The security crisis caused by the extremist group known as the Islamic State has not just had an impact on security in Iraq, it's also having a major impact on the country's finances. Yet nobody really seems to know exactly how much it is all costing.
“The cost of the war is around US$300 billion,” Iraqi politician, Baleigh Abu Kallal, an MP for the Islamic Supreme Council of Iraq, told NIQASH. “That includes direct costs for weapons and arms as well as other costs and the impact on the economy in general. The impacts of the crisis have reached around US$200 billion and the government has spent around another US$100 billion on weapons and funding the fighting since June last year,” he explains.
Local economist Bassem Jamil Antoine believes that talk that the crisis may have cost US$300 billion so far is not an exaggeration. He agrees that US$1 billion has been spent on weapons – this is a figure that most experts agree on when trying to calculate the cost of the crisis - but that indirect costs of things like taking care of internally displaced Iraqis, the damage done to infrastructure and the economy, and other impacts would add up to more than that again.
The costs of paying soldiers to fight against the Islamic State, or IS, group have also mounted. A source at the Iraqi Central Bank, speaking on condition of anonymity, told NIQASH that after June 2014, around a million extra salaries were added to the salaries already paid to official Iraqi security forces. These are being paid to the volunteers who make up Iraq's unofficial fighting force, the mostly Shiite Muslim militias, who have caused some concern over the past few months. The salaries are also being paid to Sunni Muslim tribal fighters who are opposed to the IS group.
One of the costs Iraq is incurring thanks to the security crisis revolves around decreasing outputs from the country’s oil fields in places like Kirkuk, Salahaddin and Ninawa, where the IS group has either been fighting or is in control. Iraqi oil fields have also been damaged in the fighting as has other valuable infrastructure.
Saad al-Matlabi, a member of the security committee in Baghdad's provincial council agrees that Iraq's oil situation is worrying. “The whole Iraqi economy is dependent on one product: oil,” he says. And it's not just the IS group causing oil problems. “With the decline in oil prices, the Iraqi economy will continue to suffer. Any attempts to diversify and to increase agricultural or industrial production won’t work because of continuous electricity and fuel shortages.”
Anyway, al-Matlabi concludes, it's almost impossible to try and work out how much this security crisis is costing because the fighting isn’t over yet.
“This war is using up Iraq's financial and human resources,” states local economist, Mohammed al-Ani. “If this goes on much longer, it may lead to the disintegration of the Iraqi state. The costs of the war against the IS group are too high. In particular the costs of the weapons needed to fight the IS group, and the weapons the IS group has managed to take from the Iraqi forces, are a focus for the Iraqi treasury.”

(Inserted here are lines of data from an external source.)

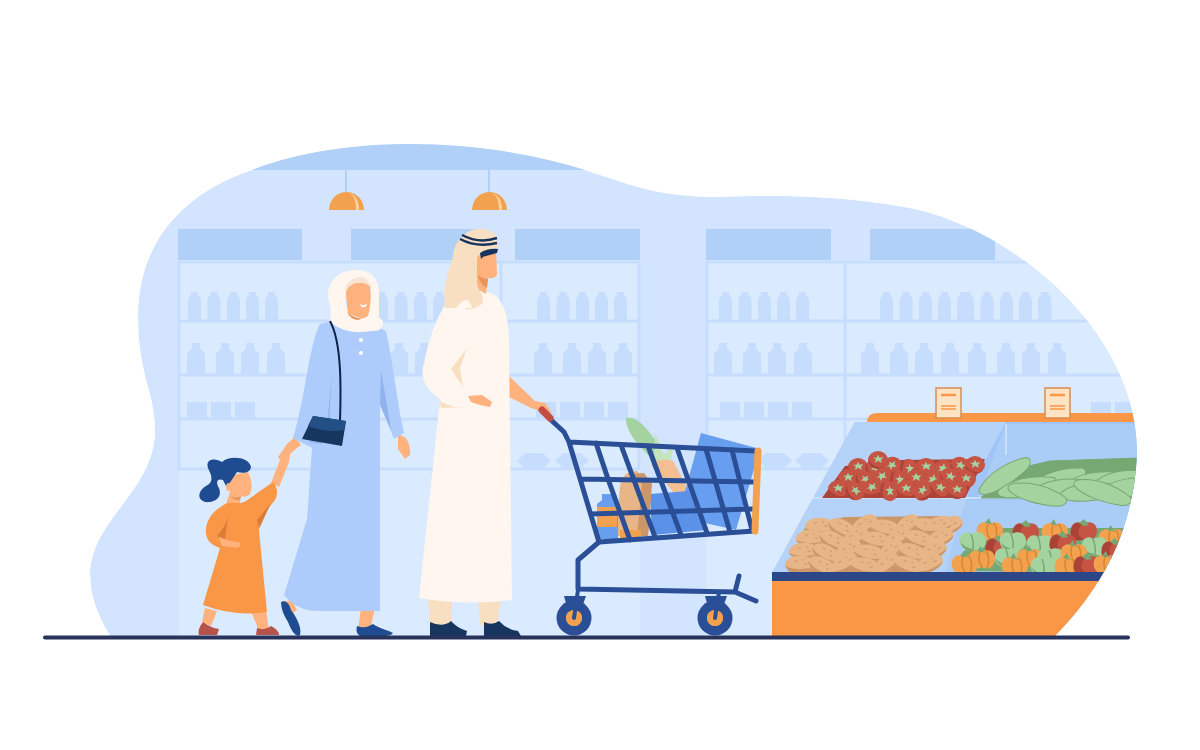
<!DOCTYPE html>
<html lang="en">
<head>
<meta charset="utf-8">
<title>Family shopping in a supermarket</title>
<style>
:root{--wall:#d2e4ff;--ceiling:#b0d0f8;--shelf:#dbebff;--rail:#c6ddfe;--orange:#fa9746;--amber:#f2a24f;--navy:#2a4f96;--ink:#16365f;--ground:#28335c;--dress:#aeccfb;--robe:#fff6ef;--scarf:#f9dfc2;--skin:#ffb27d;--skin-shade:#e8945b;--red:#c55445;--red-dark:#ab4237;--green:#a4d3a0;--green-dark:#76a874;--potato:#e8b587;--potato-dark:#cb9668;--blue:#689ef0}
html,body{margin:0;background:#fff;overflow:hidden}
svg{display:block;width:1200px;height:750px}
.rail{stroke:var(--rail);stroke-width:3;fill:none}
.goods{fill:var(--rail)}
.header{fill:var(--ceiling)}
.cart{fill:none;stroke:var(--navy);stroke-width:5;stroke-linejoin:round;stroke-linecap:round}
.skin{fill:var(--skin)}
.robe{fill:var(--robe)}
</style>
</head>
<body>
<svg viewBox="0 0 1200 750" role="img" aria-label="A family with a shopping cart walks past the shelves and vegetable stall of a supermarket">
<defs>
<clipPath id="store-outline"><path id="store-shape" d="M110 636C96 612 90 594 90 573C92 518 156 490 155 428C154 390 138 375 138 316C138 240 186 192 252 170C345 134 480 137 585 170C635 186 655 196 715 197C780 195 835 195 905 207C1010 226 1137 330 1137 452C1134 535 1098 592 1055 636Z"/></clipPath>
<path id="bottle" d="M0 28V9Q0 5 3 3V0H10V3Q13 5 13 9V28Z"/>
<path id="jar" d="M0 31V11L5 5V0H13V5L18 11V31Z"/>
<g id="bottle-row"><use href="#bottle"/><use href="#bottle" x="19.5"/><use href="#bottle" x="39"/><use href="#bottle" x="58"/><use href="#bottle" x="77"/></g>
<g id="jar-row"><use href="#jar"/><use href="#jar" x="29"/><use href="#jar" x="54"/><use href="#jar" x="80"/></g>
<g id="box-row"><rect width="20" height="16"/><rect x="24" width="20" height="16"/><rect x="48" width="20" height="16"/><rect x="72" width="20" height="16"/></g>
<path id="bowl" d="M0 8L8 0H26L34 8L26 15H8Z"/>
<g id="lamp"><path d="M17-22V0" stroke="#b0d0f8" stroke-width="2"/><path d="M0 18C1-6 34-6 35 18Z" fill="#f2a24f"/><path d="M20 1C26 4 27 11 27 18H30C30 10 28 4 20 1Z" fill="#ffd09a"/></g>
<g id="tomato"><ellipse rx="10" ry="9" fill="#c55445"/><path d="M-10 0C-9 8 0 11 6 7C0 8-6 5-10 0Z" fill="#ab4237"/><path d="M0-7L2-3L7-4L4 0L5 4L0 1L-4 4L-3-1L-7-3L-2-3Z" fill="#a4d3a0" transform="scale(.75)"/></g>
<g id="tomato-row"><use href="#tomato"/><use href="#tomato" transform="translate(17 2) rotate(35)"/><use href="#tomato" transform="translate(34 -1) rotate(-30)"/><use href="#tomato" transform="translate(51 2) rotate(70)"/><use href="#tomato" transform="translate(68 0)"/><use href="#tomato" transform="translate(85 2) rotate(-50)"/><use href="#tomato" transform="translate(102 -1) rotate(20)"/></g>
<g id="potato"><path d="M-14 3C-15-5-4-8 4-7C12-7 16-1 13 5C9 10-11 10-14 3Z" fill="#e8b587"/><path d="M-14 3C-11 10 8 11 13 4C5 7-5 7-14 3Z" fill="#cb9668"/><path d="M-5-2h3M3-3h2M5 1h3" stroke="#cb9668"/></g>
<g id="potato-row"><use href="#potato"/><use href="#potato" transform="translate(23 2) rotate(28)"/><use href="#potato" transform="translate(45 -1) rotate(-30)"/><use href="#potato" transform="translate(66 2) rotate(12)"/><use href="#potato" transform="translate(87 0) rotate(-38)"/><use href="#potato" transform="translate(109 1) rotate(20)"/><use href="#potato" transform="translate(130 0) rotate(-25)"/></g>
<path id="pepper" d="M-2-7C-8-12-15-5-13 2C-12 9-5 11 0 8C6 12 13 7 13 0C13-8 6-11-2-7Z"/>
<g id="pepper-orange"><use href="#pepper" fill="#f2a24f"/><path d="M-2-7Q-5 1 0 8M4-8Q9 0 5 9" stroke="#db8431" stroke-width="1.5" fill="none"/><path d="M-5-8L-1-13L1-8L5-6Z" fill="#76a874"/></g>
<g id="pepper-green"><use href="#pepper" fill="#a4d3a0"/><path d="M-13 1C-9 10-4 10 0 8C-6 7-9 5-13 1Z" fill="#76a874"/><path d="M-2-7Q1 0 0 8" stroke="#76a874" stroke-width="1.5" fill="none"/></g>
<g id="pepper-red"><use href="#pepper" fill="#c55445"/><path d="M-2-7C-8 0-6 6 0 8C-7 12-16 7-13-1C-12-7-7-10-2-7Z" fill="#ab4237"/><path d="M-5-8L0-12L5-6L0-5Z" fill="#76a874"/></g>
<path id="cucumber" d="M0 0C10-13 29-22 49-24C56-23 54-16 49-12C34-1 14 8 2 7C-2 6-2 2 0 0Z"/>
<g id="wheel"><circle r="17.5" fill="#2a4f96"/><circle r="8" fill="#f2a24f"/><path d="M-10-22H12L3 3H-3Z" fill="#2a4f96"/></g>
<g id="price-card"><rect width="25" height="30" fill="#ffe3c5" stroke="#d98c50" stroke-width="1.5"/><path d="M5 7H20" stroke="#fa9746" stroke-width="2.5"/><path d="M5 18H20M5 21H20" stroke="#fa9746" stroke-width="1.3"/></g>
</defs>

<g id="store" clip-path="url(#store-outline)">
<use href="#store-shape" fill="var(--wall)"/>
<rect x="230" y="130" width="380" height="40" fill="var(--ceiling)"/>
<use href="#lamp" x="329" y="192"/><use href="#lamp" x="472" y="192"/>
<g id="shelving">
<rect x="179" y="260" width="461" height="376" fill="var(--shelf)"/>
<rect x="706" y="260" width="440" height="376" fill="var(--shelf)"/>
<path class="rail" d="M179 470V262H639V470M501 262V470M179 321H639M179 375H639M179 419H639M179 469H639M707 470V262H1140M845 262V470M707 321H1140M707 375H1140M707 419H1140M707 469H1140"/>
<g class="header"><rect x="178" y="229" width="124" height="31"/><rect x="351" y="229" width="125" height="31"/><rect x="515" y="229" width="125" height="31"/><rect x="706" y="229" width="125" height="31"/><rect x="870" y="229" width="125" height="31"/></g>
<g class="goods">
<use href="#bottle-row" x="188" y="292"/><use href="#bottle-row" x="375" y="292"/><use href="#bottle-row" x="537" y="292"/><use href="#bottle-row" x="719" y="292"/><use href="#bottle-row" x="880" y="292"/><use href="#bottle-row" x="961" y="292"/><use href="#bottle" x="1038.5" y="292"/>
<use href="#jar-row" x="187" y="343"/><use href="#jar-row" x="361" y="343"/><use href="#jar-row" x="534" y="343"/><use href="#jar-row" x="714" y="343"/><use href="#jar-row" x="861" y="343"/><use href="#jar-row" x="968" y="343"/>
<rect x="187" y="402" width="20" height="16"/><rect x="211" y="402" width="20" height="16"/><rect x="235" y="402" width="20" height="16"/>
<use href="#box-row" x="536" y="402"/><use href="#box-row" x="720" y="402"/><use href="#box-row" x="1091" y="402"/>
<use href="#bowl" x="517" y="453"/><use href="#bowl" x="555" y="453"/><use href="#bowl" x="758" y="453"/><use href="#bowl" x="795" y="453"/>
</g>
</g>

<g id="vegetable-stall">
<path d="M867 423Q867 413 877 413H1140V423Z" fill="var(--orange)"/>
<path d="M855 422H1140V573H772Z" fill="#9fc4f5"/>
<path d="M855 422H1006L965 498H813Z" fill="#b5d2f8"/>
<path d="M1006 424H1140V498H978Z" fill="#aacdf8"/>
<path d="M813 498H967L945 573H772Z" fill="#b5d2f8"/>
<path d="M967 500H1140V573H945Z" fill="#aacdf8"/>
<path d="M813 498H1140M1006 424V455" stroke="#c9dffc" stroke-width="2"/>
<g id="tomatoes"><path d="M822 498L845 466L900 460L985 459L965 498Z" fill="var(--red-dark)"/><use href="#tomato-row" x="858" y="467"/><use href="#tomato" x="878" y="460"/><use href="#tomato" x="975" y="465"/><use href="#tomato-row" x="848" y="478"/><use href="#tomato" x="966" y="479"/><use href="#tomato-row" x="838" y="489"/><use href="#tomato" x="957" y="490"/></g>
<g id="cucumbers" fill="var(--green)" stroke="var(--green-dark)" stroke-width="1"><path d="M981 498L1012 470L1050 461L1140 458V498Z" fill="var(--green-dark)"/><use href="#cucumber" transform="translate(1030 485) rotate(8)"/><use href="#cucumber" transform="translate(1065 484) rotate(14)"/><use href="#cucumber" transform="translate(1097 480) rotate(18)"/><use href="#cucumber" transform="translate(980 488) rotate(-8)"/><use href="#cucumber" transform="translate(1000 489) rotate(14)"/><use href="#cucumber" transform="translate(1032 490) rotate(16)"/><use href="#cucumber" transform="translate(1063 491) rotate(20)"/><use href="#cucumber" transform="translate(1100 490) rotate(14)"/><use href="#cucumber" transform="translate(1012 484) rotate(40)"/><use href="#cucumber" transform="translate(1078 480) rotate(44)"/></g>
<g id="potatoes"><path d="M787 570L806 525L845 517L947 516L930 572H790Z" fill="var(--potato-dark)"/><use href="#potato-row" x="819" y="525"/><use href="#potato" transform="translate(938 524) rotate(-15)"/><use href="#potato-row" x="810" y="537"/><use href="#potato-row" x="803" y="550"/><use href="#potato-row" x="799" y="563"/></g>
<g id="peppers"><path d="M954 571L970 540L1000 528L1137 528V573Z" fill="var(--green-dark)"/><use href="#pepper-orange" x="990" y="531"/><use href="#pepper-red" x="1026" y="532"/><use href="#pepper-orange" x="1055" y="532"/><use href="#pepper-red" x="1084" y="531"/><use href="#pepper-orange" x="1112" y="538"/><use href="#pepper-green" x="973" y="541"/><use href="#pepper-red" x="999" y="547"/><use href="#pepper-green" x="1013" y="541"/><use href="#pepper-green" x="1040" y="544"/><use href="#pepper-red" x="1063" y="543"/><use href="#pepper-green" x="1095" y="546"/><use href="#pepper-orange" x="982" y="559"/><use href="#pepper-green" x="1008" y="557"/><use href="#pepper-orange" x="1030" y="558"/><use href="#pepper-green" x="1051" y="557"/><use href="#pepper-orange" x="1074" y="553"/><use href="#pepper-red" x="1115" y="550"/><use href="#pepper-orange" x="965" y="564"/><use href="#pepper-orange" x="1015" y="566"/><use href="#pepper-green" x="1044" y="566"/><use href="#pepper-orange" x="1068" y="566"/><use href="#pepper-red" x="1087" y="565"/><use href="#pepper-orange" x="1107" y="564"/></g>
<rect x="772" y="572" width="368" height="10" fill="#2b4788"/>
<rect x="772" y="581" width="368" height="55" fill="var(--orange)"/>
</g>
</g>
<use href="#price-card" x="936" y="388"/><use href="#price-card" x="1045" y="388"/>

<g id="mother">
<path class="skin" d="M292 600L297 610L290 615L282 602ZM361 608H375L370 630H358Z"/>
<path d="M281 602C286 599 290 605 291 610C297 618 302 628 300 635C296 638 291 630 288 622Q281 611 281 602ZM357 626C365 629 369 626 373 624C380 629 388 630 393 633Q391 636 385 636H360Q355 633 357 626Z" fill="#1f4b91"/>
<path class="skin" d="M398 434L406 438Q411 446 410 455L405 459L398 449ZM295 437L301 445L291 453L284 465L278 457L287 444Z"/>
<path d="M320 324C337 318 371 322 386 331C394 367 397 403 404 433L394 439L380 404V611H317C302 611 290 603 284 595L307 519L312 448L293 438C305 400 309 344 320 324Z" fill="var(--dress)"/>
<path d="M332 371L328 416L309 442L321 444L329 425ZM381 370L380 405L391 430Z" fill="#8fb3ec"/>
<path class="skin" d="M345 284C352 278 365 280 370 287L372 309Q370 320 361 318L348 314Z"/>
<path d="M359 270C374 271 381 284 379 298V317L383 321Q383 332 372 331C355 334 340 331 329 321Q332 314 330 305C325 291 329 270 359 270ZM349 285C344 291 345 304 348 313Q358 321 367 317Q371 312 371 285Q361 280 349 285Z" fill="var(--robe)" fill-rule="evenodd"/>
<path d="M346 291Q354 277 371 286Q365 273 353 279Q344 284 346 291Z" fill="#f7e3d3"/>
<path d="M347 312Q354 319 363 318L358 320Q350 319 347 312Z" fill="var(--skin-shade)"/>
<path d="M359 304Q363 306 367 304Q366 308 362 307Z" fill="#fff"/>
<circle cx="361" cy="340" r="2" fill="#fff"/><circle cx="361" cy="353" r="2" fill="#fff"/>
<path d="M330 321C342 343 341 390 340 421" fill="none" stroke="#0d2448" stroke-width="2"/>
<path d="M313 416L346 421L342 446L302 439Z" fill="var(--ink)"/><path d="M313 416L346 421L344 430Q326 433 308 426Z" fill="#224f85"/>
</g>

<g id="daughter">
<path class="skin" d="M205 608L217 611L211 626L202 622ZM251 611L266 611L269 630L259 631ZM271 483L280 460L283 452L290 455L289 462L279 487Z"/>
<path d="M203 622Q211 628 219 629L217 635H199Q197 630 203 622ZM257 628Q265 631 271 626Q279 630 279 635H256Z" fill="#b6534a"/>
<path class="skin" d="M227 476L248 472Q254 484 250 494Q247 498 241 496L239 507L226 504L230 492Z"/>
<path d="M222 506C230 499 238 506 246 501L273 482Q280 491 275 500L258 521L267 612Q235 617 203 605L220 548Q204 543 206 528C208 517 214 511 222 506Z" fill="var(--orange)"/>
<path d="M228 517Q224 529 217 536L225 540ZM257 520L271 503L259 529Z" fill="#db7d36"/>
<path class="skin" d="M219 537L230 541L239 542Q242 546 237 548L222 546Z"/>
<path d="M231 496Q236 499 241 496L240 500Q234 501 231 496Z" fill="var(--skin-shade)"/>
<path d="M208 468C205 458 216 458 222 462C230 455 249 457 251 467C250 474 242 473 237 472L229 484L226 486L223 480C218 478 215 481 219 488C223 499 213 503 205 502C196 499 199 490 206 486Q213 483 211 475Z" fill="#1f4b91"/>
<ellipse cx="229" cy="487" rx="3" ry="4" class="skin"/>
</g>

<g id="father">
<path d="M428 597H452V625H430ZM478 597H501L497 625H480Z" fill="var(--scarf)"/>
<path d="M430 622Q443 628 451 621Q457 628 467 631L466 636H430ZM484 622Q492 626 499 621Q506 629 518 631L521 636H484Z" fill="var(--ink)"/>
<path class="skin" d="M509 376L535 401L545 403L552 413L543 412L531 408L509 397Z"/>
<path class="robe" d="M444 306C456 294 486 285 498 298C508 310 509 330 509 348L512 600Q465 606 419 598L439 409L441 400C424 388 420 378 424 363Q430 331 444 306Z"/>
<path d="M467 348L451 369L463 387L460 368ZM440 401Q453 409 465 407L441 408Z" fill="var(--scarf)"/>
<path class="skin" d="M468 396L482 395L492 402L490 407L480 405L471 402Z"/>
<path class="skin" d="M477 256Q485 246 496 250L497 275Q494 279 488 278L486 294L472 286Z"/>
<path d="M478 275Q483 279 488 279L487 288Q480 285 478 275Z" fill="var(--skin-shade)"/>
<path d="M453 257C454 230 486 220 497 237L498 248Q483 248 477 258V278Q476 286 482 295L483 303Q473 312 464 308L445 308C443 294 445 279 453 257Z" fill="var(--scarf)"/>
<path d="M462 235Q479 244 497 238M460 239Q477 248 497 243" fill="none" stroke="#17335e" stroke-width="2.5"/>
<path d="M480 253Q488 248 498 249L497 253L486 256Q483 256 481 259Z" fill="#17335e"/>
<path class="robe" d="M456 308Q468 292 472 308Z"/>
</g>

<g id="shopping-cart">
<g id="groceries">
<path d="M626 418C638 416 648 430 656 441L665 462L659 465C648 455 625 435 626 418Z" fill="var(--green)"/>
<path d="M654 463L655 433L664 455L674 444L670 464Z" fill="#c4e4bd"/>
<path d="M651 465Q659 457 673 461L690 493L680 500Z" fill="#f3bf91"/>
<path d="M701 433L760 449L736 530L678 517Z" fill="var(--blue)"/>
<path d="M650 494L689 491L707 530L652 535Z" fill="#5b91e7"/>
<path d="M620 486Q622 471 637 471L651 486L648 536H616Z" fill="var(--potato)"/><path d="M631 474L642 484L637 536H648L652 484L644 473Z" fill="var(--potato-dark)"/>
<path d="M602 494H613V500L618 505V539H597V504L602 500Z" fill="var(--blue)"/><rect x="597" y="507" width="20" height="20" fill="var(--amber)"/>
<path d="M620 530H641V538H620Z" fill="var(--amber)"/>
</g>
<g class="cart">
<path d="M550 419L564 432L569 442L756 451M569 442L599 542L754 531M581 479L754 482M591 514L752 509"/>
<path d="M596 443L608 479L630 540M621 445L655 537M648 446L681 535M677 448L707 533M706 449L730 532M732 450L752 530M599 542L578 560V589L735 592L756 601M735 592L739 576"/>
</g>
<path d="M758 451L755 531" stroke="var(--amber)" stroke-width="7" stroke-linecap="round"/>
<path d="M542 410L550 418" stroke="#c34c43" stroke-width="7" stroke-linecap="round"/>
<use href="#wheel" x="574" y="618"/><use href="#wheel" x="715" y="618"/>
<circle cx="574" cy="618" r="8" fill="var(--amber)"/><circle cx="715" cy="618" r="8" fill="var(--amber)"/>
<path d="M578 590L574 618M719 592L715 618" stroke="var(--navy)" stroke-width="4" stroke-linecap="round"/>
</g>
<path id="ground" d="M45 637.5H1128" stroke="var(--ground)" stroke-width="4" stroke-linecap="round"/>
</svg>
</body>
</html>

Whatever the eventual final sum, local economists and analysts believe that it will be very high. And because of this, they also believe that Iraq will need international assistance to recover.
“Because of the drop in oil prices and the concurrent decline in Iraq's budget, we are going to need an international project – similar to the Marshall Plan after WWII,” Antoine argues. “To help with reconstruction, to re-build after the damage caused by the IS group and to help the country. We will not be able to handle these huge losses.”